The New England Patriots fought valiantly while rallying behind their third-string quarterback, Bailey Zappe, but at the end of the day came up just short against the Green Bay Packers. The team ended up losing on a field goal in overtime, with a final score of 27-24.
As far as losses go, this one appears to be as palpable as they come as far as the circumstances are concerned. Not only did the Patriots enter the game as 9.5-point underdogs and hang blow for blow with the Packers at Lambeau Field, they also found a way to adjust on the fly after seeing QB Brian Hoyer go down with a concussion on just the second offensive series.
So this one was, dare we say it, a moral victory? Not according linebacker Matthew Judon.
“I have to tell, there are no moral victories,” Judon said after the game. “We will see what we did well, and then we’re going to see what we need to improve.

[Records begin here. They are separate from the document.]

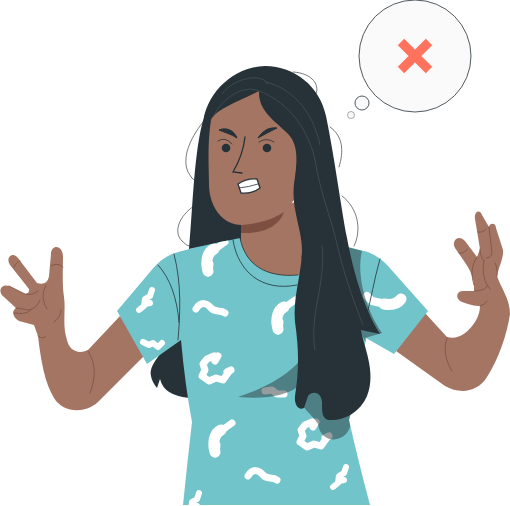
<!DOCTYPE html>
<html lang="en">
<head>
<meta charset="utf-8">
<title>Angry woman</title>
<style>
:root {
  --paper: #ffffff;
  --hair: #263238;
  --skin: #a57564;
  --skin-shade: #7d4f40;
  --skin-line: #7d5143;
  --shirt: #72c4cb;
  --shadow: #263238;
  --bubble: #fafafa;
  --cross: #ff725e;
}
html, body { margin: 0; overflow: hidden; background: var(--paper); }
svg { display: block; width: 510px; height: 506px; }
.hair { fill: var(--hair); }
.skin { fill: var(--skin); }
.skin-shade { fill: var(--skin-shade); }
.shirt { fill: var(--shirt); }
.print { fill: none; stroke: var(--paper); stroke-linecap: round; stroke-linejoin: round; }
.shadow { fill: var(--shadow); opacity: .48; }
.fine { fill: none; stroke: var(--hair); stroke-width: .8; stroke-linecap: round; }
.crease { fill: none; stroke: var(--skin-line); stroke-width: .8; stroke-linecap: round; }
.strand { fill: none; stroke: #47545b; stroke-width: .7; }
.bubble { fill: var(--bubble); stroke: var(--hair); stroke-width: .8; }
.cross { stroke: var(--cross); stroke-width: 9; }
</style>
</head>
<body>
<svg viewBox="0 0 510 506" role="img" aria-label="Angry woman with raised hands and a thought bubble with a cross">
  <defs>
    <path id="shirt-shape" d="M240 238 C215 243 190 248 172 254 Q160 259 150 272 L117 311 L147 364 L181 340 Q185 385 192 422 Q187 465 183 505 H370 Q358 460 349 420 Q360 380 366 338 L394 354 L428 311 L388 266 Q380 257 368 252 L348 247 L298 275 C265 278 245 264 240 238 Z"/>
    <clipPath id="shirt-clip"><use href="#shirt-shape"/></clipPath>
    <g id="mark-curl">
      <path stroke-width="11" d="M7 33 C4 22 7 14 13 11"/>
      <path stroke-width="7" d="M10 12 L17 9 L24 4"/>
      <path stroke-width="9" d="M7 34 L8 26"/>
    </g>
    <g id="mark-wave">
      <path stroke-width="7" d="M4 10 C9 2 15 4 19 9 S28 10 33 14"/>
    </g>
    <g id="mark-ring">
      <path stroke-width="7" d="M17 5 L10 8 L6 13 L8 19 L5 25 L12 30 L19 27 L26 29 L31 22"/>
      <path stroke-width="7" d="M18 10 L21 5 M30 21 L34 19"/>
    </g>
    <g id="mark-zig">
      <path stroke-width="6" d="M3 23 L8 19 L9 12 L14 9 L16 3 M9 17 L14 16"/>
    </g>
  </defs>

  <g id="thought-bubble">
    <circle class="bubble" cx="415" cy="56" r="56"/>
    <circle class="bubble" cx="362" cy="103" r="7"/>
    <circle class="bubble" cx="351" cy="115" r="3.5" stroke-opacity=".5"/>
    <path class="cross" d="M401 42 L429 70 M429 42 L401 70"/>
  </g>

  <g id="loose-hair" class="fine" stroke-opacity=".8">
    <path d="M203 122 C189 140 182 158 188 172 Q191 179 197 182"/>
    <path d="M194 206 C179 216 173 232 182 241 Q186 246 192 247"/>
    <path d="M293 72 C313 73 321 86 315 96"/>
    <path d="M330 127 C343 136 344 151 339 167"/>
    <path d="M342 196 C358 208 362 230 354 246"/>
  </g>

  <g id="back-hair" class="hair">
    <path d="M182 330 C170 345 148 362 151 376 Q152 382 157 388 L160 379 Q164 396 190 398 V330 Z"/>
    <path d="M189 249 C193 205 194 150 204 117 C211 94 235 72 262 90 L250 240 Z"/>
  </g>

  <g id="left-arm">
    <path class="skin" d="M120 316 L88 350 C78 355 69 350 67 340 C62 325 66 310 64 297 C62 284 63 268 63 256 C62 244 51 245 51 254 L49 276 C48 283 43 285 37 283 L18 258 C13 251 5 257 10 265 L29 289 Q30 293 25 294 L9 286 C1 283 -3 292 4 297 L16 308 C11 311 13 318 19 321 L34 325 L38 336 C41 362 45 383 54 398 C63 413 85 414 98 402 L148 352 Z"/>
    <path class="crease" d="M88 351 C96 363 96 378 90 393 M9 286 L25 294 Q32 296 38 291 M16 308 L29 310 Q37 308 40 300 M14 313 Q26 315 31 310 M46 285 C41 295 43 302 47 309 M54 322 Q61 317 61 310 M38 336 Q43 340 46 336"/>
    <path class="crease" d="M51 266 Q57 262 63 267 M20 261 Q16 262 14 267"/>
  </g>

  <g id="right-arm">
    <path class="skin" d="M425 313 L447 337 C458 340 468 333 475 322 Q480 314 480 306 C473 306 468 304 462 302 C455 299 456 291 463 291 L474 291 C475 280 470 269 464 261 L455 248 C451 240 459 234 465 241 L477 257 L480 249 L475 219 C474 211 480 209 482 215 L489 227 C490 222 496 223 496 228 L503 250 C504 257 499 266 497 276 C501 288 510 299 510 314 C507 335 498 360 487 377 C477 393 459 394 445 386 L396 351 Z"/>
    <path class="crease" d="M447 338 C443 350 446 361 452 371 M475 291 Q485 291 487 286 M480 306 Q485 305 487 301 M477 257 C471 266 471 275 474 285 M480 249 Q480 256 484 261 M489 227 L492 253 Q491 258 486 258 M484 261 C482 273 484 282 490 289 M497 276 Q498 268 495 263 M459 253 Q464 254 467 249 M478 232 Q483 233 486 229"/>
  </g>

  <path id="neck" class="skin" d="M241 215 V245 C247 267 270 280 302 275 L304 200 Z"/>

  <g id="shirt">
    <use href="#shirt-shape" class="shirt"/>
    <g clip-path="url(#shirt-clip)">
      <g class="print">
        <use href="#mark-curl" transform="translate(201 238)"/>
        <use href="#mark-curl" transform="translate(271 296)"/>
        <use href="#mark-curl" transform="translate(208 419)"/>
        <use href="#mark-wave" transform="translate(192 299)"/>
        <use href="#mark-wave" transform="translate(244 466)"/>
        <use href="#mark-ring" transform="translate(197 351)"/>
        <use href="#mark-ring" transform="translate(295 417)"/>
        <use href="#mark-zig" transform="translate(136 287)"/>
        <use href="#mark-zig" transform="translate(330 464)"/>
        <use href="#mark-zig" transform="translate(183 490)"/>
        <path stroke-width="6" d="M143 342 L149 345 L153 343 L158 347 L162 343"/>
        <path stroke-width="8" d="M367 296 L372 301 L381 303"/>
        <path stroke-width="11" d="M384 304 Q396 306 401 299"/>
        <path stroke-width="7" d="M265 391 L272 390 L277 394 L284 394"/>
      </g>
      <path class="shadow" d="M238 397 C262 389 284 378 300 361 L302 384 C286 397 264 399 238 397 Z"/>
      <path class="shadow" d="M348 247 L362 251 C356 275 366 310 382 333 L365 338 L372 352 L340 300 Z"/>
      <path class="shadow" d="M298 394 C300 408 312 414 318 424 C320 440 336 444 346 434 C353 426 350 418 354 410 L330 380 Z"/>
    </g>
    <path class="fine" d="M174 254 C182 285 180 315 178 340 M158 265 C170 278 177 298 179 322 M380 259 C374 280 371 300 366 318 M233 240 C238 272 262 292 297 285 M240 238 C245 264 265 278 298 275"/>
  </g>

  <g id="face">
    <path class="skin" d="M259 91 C238 98 216 106 211 120 C207 145 209 170 209 186 C210 208 223 225 242 225 C262 224 284 216 290 205 L302 190 V130 Z"/>
    <path class="skin-shade" d="M241 225 C258 224 274 219 284 212 C279 227 262 234 241 233 Z"/>
    <g class="hair">
      <path d="M219 130 C226 127 234 130 237 138 C231 134 226 133 219 130 Z" stroke="#263238" stroke-width="1"/>
      <path d="M258 138 C263 130 270 127 277 128 C271 131 265 134 258 138 Z" stroke="#263238" stroke-width="1"/>
      <circle cx="226" cy="148" r="4.3"/>
      <circle cx="267" cy="148" r="4.3"/>
    </g>
    <path class="fine" d="M218 141 Q225 136 232 144 M259 142 Q266 137 274 142"/>
    <path class="fine" stroke-width="1.3" d="M245 137 Q243 155 233 172 L242 173" style="stroke-width:1.3"/>
    <path d="M238 184 Q247 178 257 179 L260 188 Q252 194 241 193 Z" fill="#fff" stroke="#263238" stroke-width="1.3" stroke-linejoin="round"/>
    <path class="fine" d="M239 188 Q249 187 258 184"/>
  </g>

  <g id="front-hair">
    <path class="hair" d="M209 124 C212 110 238 102 259 91 C258 112 277 122 289 135 C299 146 297 165 294 184 C291 210 303 230 302 254 C300 280 293 298 295 322 C299 350 299 370 295 396 C294 405 299 411 304 408 L308 396 C312 391 321 391 322 402 C322 412 322 418 328 420 C345 421 360 412 367 396 C377 372 363 345 361 330 L380 334 C362 305 352 265 347 238 C341 207 335 160 326 116 C320 87 295 66 265 66 C232 67 209 93 204 117 Z"/>
    <path class="strand" d="M259 91 C282 99 307 123 315 160 C321 195 330 215 336 240 C344 275 354 302 363 325 M265 82 C290 87 313 110 320 145 M315 350 C309 315 326 285 322 245"/>
    <path class="fine" d="M262 104 C280 118 297 133 299 152 C295 180 294 205 300 228 Q304 242 302 258"/>
    <path class="strand" d="M259 91 C244 84 222 98 213 117 M268 84 C262 73 235 77 222 94"/>
  </g>
</svg>
</body>
</html>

But be want to win. We don’t want to take something good away from the game. The only good comes with a W.”
Judon was one of the Patriots’ best players on Sunday, but like the rest of the team came up just short. Team captain Devin McCourty echoed that sentiment as well during his own postgame press conference.

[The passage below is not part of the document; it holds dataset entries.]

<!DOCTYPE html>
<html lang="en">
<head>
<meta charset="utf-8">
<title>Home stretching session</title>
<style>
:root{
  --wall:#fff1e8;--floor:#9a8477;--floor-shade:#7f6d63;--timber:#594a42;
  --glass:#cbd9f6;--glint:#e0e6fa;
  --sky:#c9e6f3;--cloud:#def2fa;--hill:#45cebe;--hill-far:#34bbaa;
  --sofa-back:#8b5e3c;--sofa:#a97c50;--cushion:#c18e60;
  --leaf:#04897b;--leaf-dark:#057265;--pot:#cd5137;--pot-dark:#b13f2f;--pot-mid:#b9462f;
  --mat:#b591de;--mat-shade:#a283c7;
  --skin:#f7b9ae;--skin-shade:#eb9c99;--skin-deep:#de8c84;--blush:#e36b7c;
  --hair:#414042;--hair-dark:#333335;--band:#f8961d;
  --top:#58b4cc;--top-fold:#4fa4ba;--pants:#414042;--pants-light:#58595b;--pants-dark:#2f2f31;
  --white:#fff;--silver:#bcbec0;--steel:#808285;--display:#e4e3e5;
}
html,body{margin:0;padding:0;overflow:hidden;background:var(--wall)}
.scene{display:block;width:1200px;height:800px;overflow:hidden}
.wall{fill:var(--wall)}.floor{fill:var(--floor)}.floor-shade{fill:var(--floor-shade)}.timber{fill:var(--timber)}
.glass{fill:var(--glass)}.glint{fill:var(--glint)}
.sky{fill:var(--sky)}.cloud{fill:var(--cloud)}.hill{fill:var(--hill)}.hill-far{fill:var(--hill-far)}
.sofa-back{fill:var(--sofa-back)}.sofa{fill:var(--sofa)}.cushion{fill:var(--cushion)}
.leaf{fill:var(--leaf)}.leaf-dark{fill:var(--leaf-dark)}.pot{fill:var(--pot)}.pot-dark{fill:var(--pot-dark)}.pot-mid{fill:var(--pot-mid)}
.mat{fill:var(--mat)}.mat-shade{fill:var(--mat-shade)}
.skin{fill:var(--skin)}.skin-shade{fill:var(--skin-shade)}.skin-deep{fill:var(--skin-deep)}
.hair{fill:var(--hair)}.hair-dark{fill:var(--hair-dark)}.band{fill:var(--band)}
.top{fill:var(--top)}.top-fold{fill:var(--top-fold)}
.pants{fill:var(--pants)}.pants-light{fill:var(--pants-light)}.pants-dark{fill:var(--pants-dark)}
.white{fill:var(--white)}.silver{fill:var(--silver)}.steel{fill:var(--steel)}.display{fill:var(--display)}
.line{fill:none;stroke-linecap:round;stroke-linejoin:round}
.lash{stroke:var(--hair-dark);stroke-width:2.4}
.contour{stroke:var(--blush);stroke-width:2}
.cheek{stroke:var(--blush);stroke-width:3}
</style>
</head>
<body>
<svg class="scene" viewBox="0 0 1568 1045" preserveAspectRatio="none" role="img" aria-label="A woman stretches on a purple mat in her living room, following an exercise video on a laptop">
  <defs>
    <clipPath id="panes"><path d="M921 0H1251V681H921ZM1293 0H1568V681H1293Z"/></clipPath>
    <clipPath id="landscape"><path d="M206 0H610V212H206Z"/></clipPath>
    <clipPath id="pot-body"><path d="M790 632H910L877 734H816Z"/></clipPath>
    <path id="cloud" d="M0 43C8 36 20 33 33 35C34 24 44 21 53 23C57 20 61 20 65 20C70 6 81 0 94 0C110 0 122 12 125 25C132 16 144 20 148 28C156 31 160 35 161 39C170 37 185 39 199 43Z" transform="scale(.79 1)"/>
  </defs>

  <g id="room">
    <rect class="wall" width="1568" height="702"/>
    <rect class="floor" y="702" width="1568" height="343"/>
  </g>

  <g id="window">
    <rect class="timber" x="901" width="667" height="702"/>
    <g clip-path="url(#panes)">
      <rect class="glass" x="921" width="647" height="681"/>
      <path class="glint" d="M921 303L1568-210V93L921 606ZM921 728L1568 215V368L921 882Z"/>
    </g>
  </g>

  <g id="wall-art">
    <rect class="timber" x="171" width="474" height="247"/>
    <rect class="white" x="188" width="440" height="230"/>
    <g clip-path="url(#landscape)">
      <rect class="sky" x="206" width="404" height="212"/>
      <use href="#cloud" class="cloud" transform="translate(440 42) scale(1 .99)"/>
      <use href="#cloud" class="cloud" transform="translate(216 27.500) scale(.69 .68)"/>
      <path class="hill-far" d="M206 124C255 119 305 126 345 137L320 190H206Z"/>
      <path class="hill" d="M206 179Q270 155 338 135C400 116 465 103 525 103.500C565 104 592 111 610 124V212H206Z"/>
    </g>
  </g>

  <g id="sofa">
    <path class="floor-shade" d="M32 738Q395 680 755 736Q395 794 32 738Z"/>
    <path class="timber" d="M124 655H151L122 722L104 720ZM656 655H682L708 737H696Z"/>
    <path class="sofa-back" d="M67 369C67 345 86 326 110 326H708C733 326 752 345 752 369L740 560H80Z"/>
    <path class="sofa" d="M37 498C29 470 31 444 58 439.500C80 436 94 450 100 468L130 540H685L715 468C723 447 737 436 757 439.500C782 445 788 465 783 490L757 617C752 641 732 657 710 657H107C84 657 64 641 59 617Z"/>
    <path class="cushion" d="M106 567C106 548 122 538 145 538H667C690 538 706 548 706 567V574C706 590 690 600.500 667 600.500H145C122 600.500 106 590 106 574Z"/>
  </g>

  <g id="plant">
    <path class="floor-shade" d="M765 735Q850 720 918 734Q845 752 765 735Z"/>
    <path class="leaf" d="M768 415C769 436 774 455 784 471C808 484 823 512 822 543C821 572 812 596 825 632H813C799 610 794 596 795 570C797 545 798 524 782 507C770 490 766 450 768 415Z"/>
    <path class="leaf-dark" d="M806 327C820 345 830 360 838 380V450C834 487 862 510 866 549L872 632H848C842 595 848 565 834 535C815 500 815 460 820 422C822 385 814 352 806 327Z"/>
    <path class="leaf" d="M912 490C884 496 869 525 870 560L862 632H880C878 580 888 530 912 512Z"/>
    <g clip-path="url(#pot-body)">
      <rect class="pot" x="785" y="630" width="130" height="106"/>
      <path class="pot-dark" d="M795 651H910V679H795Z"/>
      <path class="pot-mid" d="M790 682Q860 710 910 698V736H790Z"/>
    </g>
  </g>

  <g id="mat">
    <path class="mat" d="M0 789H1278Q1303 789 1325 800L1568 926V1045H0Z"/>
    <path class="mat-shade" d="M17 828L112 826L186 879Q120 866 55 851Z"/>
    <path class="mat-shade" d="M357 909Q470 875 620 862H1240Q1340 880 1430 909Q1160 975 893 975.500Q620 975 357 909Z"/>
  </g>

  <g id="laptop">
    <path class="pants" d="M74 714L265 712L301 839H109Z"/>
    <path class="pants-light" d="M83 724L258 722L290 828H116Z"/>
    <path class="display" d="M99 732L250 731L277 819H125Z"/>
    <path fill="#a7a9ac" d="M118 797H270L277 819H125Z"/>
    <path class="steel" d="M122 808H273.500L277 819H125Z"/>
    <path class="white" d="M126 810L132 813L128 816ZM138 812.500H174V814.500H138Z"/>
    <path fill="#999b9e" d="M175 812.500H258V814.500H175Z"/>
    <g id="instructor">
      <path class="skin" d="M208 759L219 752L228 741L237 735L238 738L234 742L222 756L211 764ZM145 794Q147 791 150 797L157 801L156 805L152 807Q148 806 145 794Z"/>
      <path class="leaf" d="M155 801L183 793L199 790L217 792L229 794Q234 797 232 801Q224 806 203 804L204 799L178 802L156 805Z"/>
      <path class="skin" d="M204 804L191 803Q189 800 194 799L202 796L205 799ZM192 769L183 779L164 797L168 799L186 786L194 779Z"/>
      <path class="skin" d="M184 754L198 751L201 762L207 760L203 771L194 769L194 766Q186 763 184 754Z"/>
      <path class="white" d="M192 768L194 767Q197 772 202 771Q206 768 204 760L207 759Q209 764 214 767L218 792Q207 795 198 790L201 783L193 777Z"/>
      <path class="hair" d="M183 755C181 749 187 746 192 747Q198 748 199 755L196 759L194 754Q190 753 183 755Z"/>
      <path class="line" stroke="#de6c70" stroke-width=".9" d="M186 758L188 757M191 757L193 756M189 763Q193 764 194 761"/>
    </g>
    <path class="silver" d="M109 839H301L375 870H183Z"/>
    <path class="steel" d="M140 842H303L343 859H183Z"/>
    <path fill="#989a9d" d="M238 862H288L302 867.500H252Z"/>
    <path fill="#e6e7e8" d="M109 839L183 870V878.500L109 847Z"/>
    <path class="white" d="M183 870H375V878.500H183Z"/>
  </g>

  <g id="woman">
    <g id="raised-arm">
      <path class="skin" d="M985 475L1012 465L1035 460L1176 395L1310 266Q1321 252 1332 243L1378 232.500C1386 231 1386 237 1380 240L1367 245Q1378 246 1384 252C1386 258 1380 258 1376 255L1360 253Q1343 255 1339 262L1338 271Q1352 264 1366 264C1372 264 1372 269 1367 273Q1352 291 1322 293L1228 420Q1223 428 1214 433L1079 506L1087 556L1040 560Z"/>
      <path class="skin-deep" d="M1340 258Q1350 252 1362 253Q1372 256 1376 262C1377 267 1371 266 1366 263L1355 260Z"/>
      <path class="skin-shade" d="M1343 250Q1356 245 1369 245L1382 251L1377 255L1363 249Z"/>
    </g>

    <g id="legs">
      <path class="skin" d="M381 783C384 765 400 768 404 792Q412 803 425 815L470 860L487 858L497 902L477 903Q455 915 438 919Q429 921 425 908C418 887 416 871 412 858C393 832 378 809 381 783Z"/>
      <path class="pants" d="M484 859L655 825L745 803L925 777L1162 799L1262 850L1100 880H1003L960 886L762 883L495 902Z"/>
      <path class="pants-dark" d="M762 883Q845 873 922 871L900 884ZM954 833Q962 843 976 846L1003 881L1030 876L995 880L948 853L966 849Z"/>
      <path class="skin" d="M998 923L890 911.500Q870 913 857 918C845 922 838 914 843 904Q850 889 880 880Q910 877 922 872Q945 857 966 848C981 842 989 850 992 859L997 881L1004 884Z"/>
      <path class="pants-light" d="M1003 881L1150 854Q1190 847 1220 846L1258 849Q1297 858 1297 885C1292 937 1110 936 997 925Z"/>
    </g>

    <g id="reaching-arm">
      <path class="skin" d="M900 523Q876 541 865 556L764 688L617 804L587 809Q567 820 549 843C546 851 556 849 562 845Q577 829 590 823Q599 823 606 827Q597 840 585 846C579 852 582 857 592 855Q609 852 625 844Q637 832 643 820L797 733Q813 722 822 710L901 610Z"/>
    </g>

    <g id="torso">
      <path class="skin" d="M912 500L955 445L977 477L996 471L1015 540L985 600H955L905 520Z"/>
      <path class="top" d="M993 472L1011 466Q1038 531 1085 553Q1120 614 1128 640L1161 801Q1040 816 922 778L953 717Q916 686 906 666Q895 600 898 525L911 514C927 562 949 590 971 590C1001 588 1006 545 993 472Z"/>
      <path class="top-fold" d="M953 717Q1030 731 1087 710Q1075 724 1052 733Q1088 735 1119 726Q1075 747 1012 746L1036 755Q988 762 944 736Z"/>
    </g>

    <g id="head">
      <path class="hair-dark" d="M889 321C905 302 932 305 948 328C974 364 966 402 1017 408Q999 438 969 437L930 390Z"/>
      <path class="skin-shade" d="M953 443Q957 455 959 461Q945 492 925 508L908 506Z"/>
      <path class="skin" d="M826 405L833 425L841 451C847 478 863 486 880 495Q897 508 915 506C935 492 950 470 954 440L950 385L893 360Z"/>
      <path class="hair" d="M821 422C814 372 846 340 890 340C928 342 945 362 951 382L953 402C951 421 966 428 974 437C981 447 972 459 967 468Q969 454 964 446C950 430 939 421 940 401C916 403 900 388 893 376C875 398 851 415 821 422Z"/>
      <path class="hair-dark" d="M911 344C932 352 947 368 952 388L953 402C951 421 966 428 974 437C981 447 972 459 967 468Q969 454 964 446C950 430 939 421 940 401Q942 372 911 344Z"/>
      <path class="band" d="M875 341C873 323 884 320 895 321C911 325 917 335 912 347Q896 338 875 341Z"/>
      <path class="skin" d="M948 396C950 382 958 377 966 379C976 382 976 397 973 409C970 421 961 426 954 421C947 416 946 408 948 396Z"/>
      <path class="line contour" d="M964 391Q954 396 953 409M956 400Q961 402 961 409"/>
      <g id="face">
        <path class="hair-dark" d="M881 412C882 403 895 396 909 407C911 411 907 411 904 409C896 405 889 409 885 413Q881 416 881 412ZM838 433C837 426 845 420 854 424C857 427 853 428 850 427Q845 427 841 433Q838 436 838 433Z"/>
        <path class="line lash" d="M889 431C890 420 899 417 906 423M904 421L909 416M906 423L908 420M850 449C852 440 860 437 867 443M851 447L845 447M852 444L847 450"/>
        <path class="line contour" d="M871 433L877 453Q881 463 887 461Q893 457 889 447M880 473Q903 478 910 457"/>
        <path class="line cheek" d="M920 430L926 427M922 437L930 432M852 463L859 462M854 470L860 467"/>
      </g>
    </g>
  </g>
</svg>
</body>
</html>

“It’s a win-loss league,” he said. “Obviously, there’s always takeaways from every game you play in. I thought some of our young guys really stepped up and played well — Marcus [Jones], Jack [Jones], Zap; thrown in the fire. First time Lambeau, I thought those guys really stepped up and played well.
“We just have to find ways to win these games. Getting to overtime, all of us figuring out a way to be proud of our effort and all of that. But, do it in a winning effort.”
Regardless of a close game or a blowout, the bottom line remains the same. The Patriots have now lost three of their first four games of the regular season, are in sole possession of last place in the AFC East, and already fighting an uphill battle to make it back into the playoff picture.
For as well as they played against Green Bay, a loss, to paraphrase Gertrude Stein, is a loss is a loss is a loss.
“No participation trophies,” as center David Andrews called it.
McCourty, who finds himself at 1-3 for the first time in his storied career, agreed.
“We battled and fought on both sides of the ball, especially with a lot going on,” the veteran defender said. “Mac [Jones] out, Hoyer steps up; playing well, Hoyer get knocked out; Zappe’s up — those are things to be proud of. But how can we do those things and win? [That] has to be the mission.”